2. Lay out the footprint. The footprint is essentially a ground tarp that protects the bottom of the tent. Once you’ve found a good spot, lay the footprint flat on the ground, with the shiny side up.
3. Lay out the body of the tent. Place the body of the tent on top of the footprint, matching each corner of the body to each corner of the footprint. Be sure the doors are facing the right direction, taking into account the direction of the wind.
4. Assemble the poles. Take the time to insert each pole carefully into the adjacent pole and make sure each pole is fully seeded in the next. Avoid letting the poles snap by themselves and avoid snapping the poles together under the force of a bungee cord.
5. Match the poles to the grommets on the tent body and the footprint. The grommet is the metal ring or eyelet found on each corner of the tent.
6. Attach the tent body to the poles. Raise the tent body up and secure it to the poles, using the clips.
7. Lay out the rain fly on top of the tent. Make sure the fly zippers are closed before attaching the fly to your tent poles. This will avoid potential problems with your fly’s door zippers. Ensure that the door on the rain fly matches up with the door on the tent. Connect the rain fly to each corner of the tent.
8. Stake out the tent. Choose a corner of the tent, and insert a stake into the tie-down loop. Carefully push pegs into the ground at a 45-degree angle, with the top of the peg pointing away from the shelter. To avoid bending a peg when encountering tough soil, never kick the peg with your boot. Instead, use a medium-size rock to gently hammer the peg into the ground. Repeat this on each corner of the tent, followed by the doors and all of the guy lines.
9. Tighten up the rain fly. Tighten the adjustable straps until the fly is covering all sides and corners of the tent floor.

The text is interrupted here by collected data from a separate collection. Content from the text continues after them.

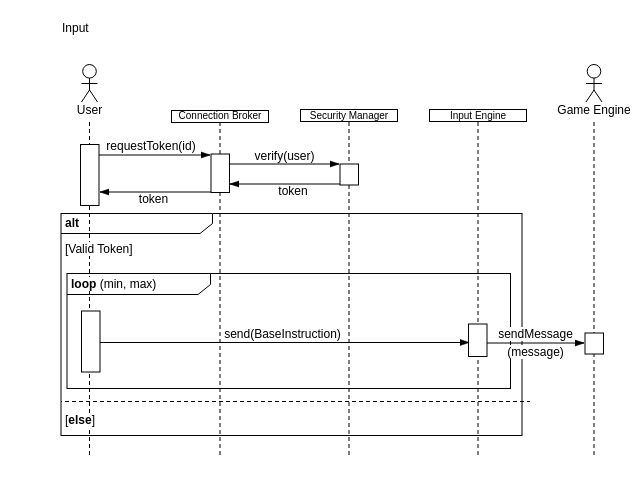
<!DOCTYPE html>
<html lang="en">
<head>
<meta charset="utf-8">
<title>Input sequence diagram</title>
<style>
:root { --ink: #000; --paper: #fff; }
* { box-sizing: border-box; }
html, body { margin: 0; overflow: hidden; background: var(--paper); }
.diagram {
  position: relative; width: 637px; height: 478px; overflow: hidden;
  background: var(--paper); color: var(--ink);
  font: 12px/14px "Liberation Sans", Arial, sans-serif;
}
.lines { position: absolute; left: 0; top: 0; display: block; }
.stroke { fill: none; stroke: var(--ink); stroke-width: 1; }
.box { fill: var(--paper); stroke: var(--ink); stroke-width: 1; }
.dash { stroke: var(--ink); stroke-width: 1; stroke-dasharray: 4 3; }
.divider { stroke-dashoffset: 3; }
.arrowhead { fill: var(--ink); stroke: var(--ink); stroke-width: 0.6; }
.messages line { marker-end: url(#arrow); }
.label { position: absolute; white-space: nowrap; margin: 0; font-size: 12px; font-weight: 400; }
.centered { transform: translateX(-50%); text-align: center; }
.clear { background: var(--paper); }
.participant {
  position: absolute; width: 98px; height: 13px; border: 1px solid var(--ink);
  background: var(--paper); font-size: 10px; line-height: 11px; text-align: center; white-space: nowrap;
}
.broker { line-height: 9px; }
</style>
</head>
<body>
<main class="diagram">
  <svg class="lines" width="637" height="478" viewBox="0 0 637 478" aria-hidden="true">
    <defs>
      <marker id="arrow" markerUnits="userSpaceOnUse" markerWidth="10" markerHeight="8" refX="9" refY="4" orient="auto">
        <polygon class="arrowhead" points="0,1 9,4 0,7"/>
      </marker>
      <g id="actor" class="stroke">
        <circle cx="0" cy="71.3" r="6.8"/>
        <path d="M0 78V90M-8 83.5H8M-8 102L0 90L8 102"/>
      </g>
    </defs>

    <g class="frames stroke">
      <rect x="61" y="213.5" width="461" height="222"/>
      <path d="M61 233.5H200L212.5 223.5V213.5"/>
      <rect x="67" y="273.5" width="443.5" height="115"/>
      <path d="M67 294.5H198L210.5 284.5V273.5"/>
    </g>
    <line class="dash divider" x1="61" y1="401.5" x2="530" y2="401.5"/>

    <g class="lifelines dash">
      <line x1="89.5" y1="122" x2="89.5" y2="457"/>
      <line x1="220" y1="122" x2="220" y2="457"/>
      <line x1="349" y1="122" x2="349" y2="457"/>
      <line x1="478" y1="122" x2="478" y2="457"/>
      <line x1="594" y1="122" x2="594" y2="457"/>
    </g>

    <use href="#actor" x="89.5"/>
    <use href="#actor" x="594"/>

    <g class="activations box">
      <rect x="80.5" y="144.5" width="18.5" height="61"/>
      <rect x="211" y="154" width="18.5" height="38.5"/>
      <rect x="340" y="164" width="18.5" height="21"/>
      <rect x="81.5" y="311" width="18.5" height="61"/>
      <rect x="468.5" y="324" width="18.5" height="32.5"/>
      <rect x="585" y="333" width="18.5" height="21"/>
    </g>

    <g class="messages stroke">
      <line x1="99" y1="155" x2="210" y2="155"/>
      <line x1="230" y1="164" x2="339" y2="164"/>
      <line x1="340" y1="184" x2="230" y2="184"/>
      <line x1="211" y1="192" x2="100" y2="192"/>
      <line x1="100" y1="342.5" x2="469" y2="342.5"/>
      <line x1="487" y1="343" x2="584" y2="343"/>
    </g>
  </svg>

  <h1 class="label" style="left:62px;top:21px">Input</h1>

  <span class="label centered" style="left:89.5px;top:103px">User</span>
  <div class="participant broker" style="left:171px;top:110px">Connection Broker</div>
  <div class="participant" style="left:300px;top:109px">Security Manager</div>
  <div class="participant" style="left:429px;top:109px">Input Engine</div>
  <span class="label centered" style="left:594px;top:103px">Game Engine</span>

  <span class="label centered" style="left:151px;top:139px">requestToken(id)</span>
  <span class="label centered" style="left:284.5px;top:149px">verify(user)</span>
  <span class="label centered" style="left:293px;top:184px">token</span>
  <span class="label centered" style="left:153.5px;top:192px">token</span>

  <span class="label" style="left:65px;top:216px"><b>alt</b></span>
  <span class="label clear" style="left:65px;top:242px">[Valid Token]</span>
  <span class="label clear" style="left:71px;top:277px"><b>loop</b> (min, max)</span>
  <span class="label clear" style="left:65px;top:413px">[<b>else</b>]</span>

  <span class="label centered clear" style="left:282.5px;top:327px">send(BaseInstruction)</span>
  <span class="label centered clear" style="left:535.5px;top:327px">sendMessage</span>
  <span class="label centered clear" style="left:535.5px;top:345px">(message)</span>
</main>
</body>
</html>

Be sure to tension each corner evenly to make sure that the seams line up over the poles.
Want to learn more outdoor skills? Check out AMC’s Mountain Skills Manual.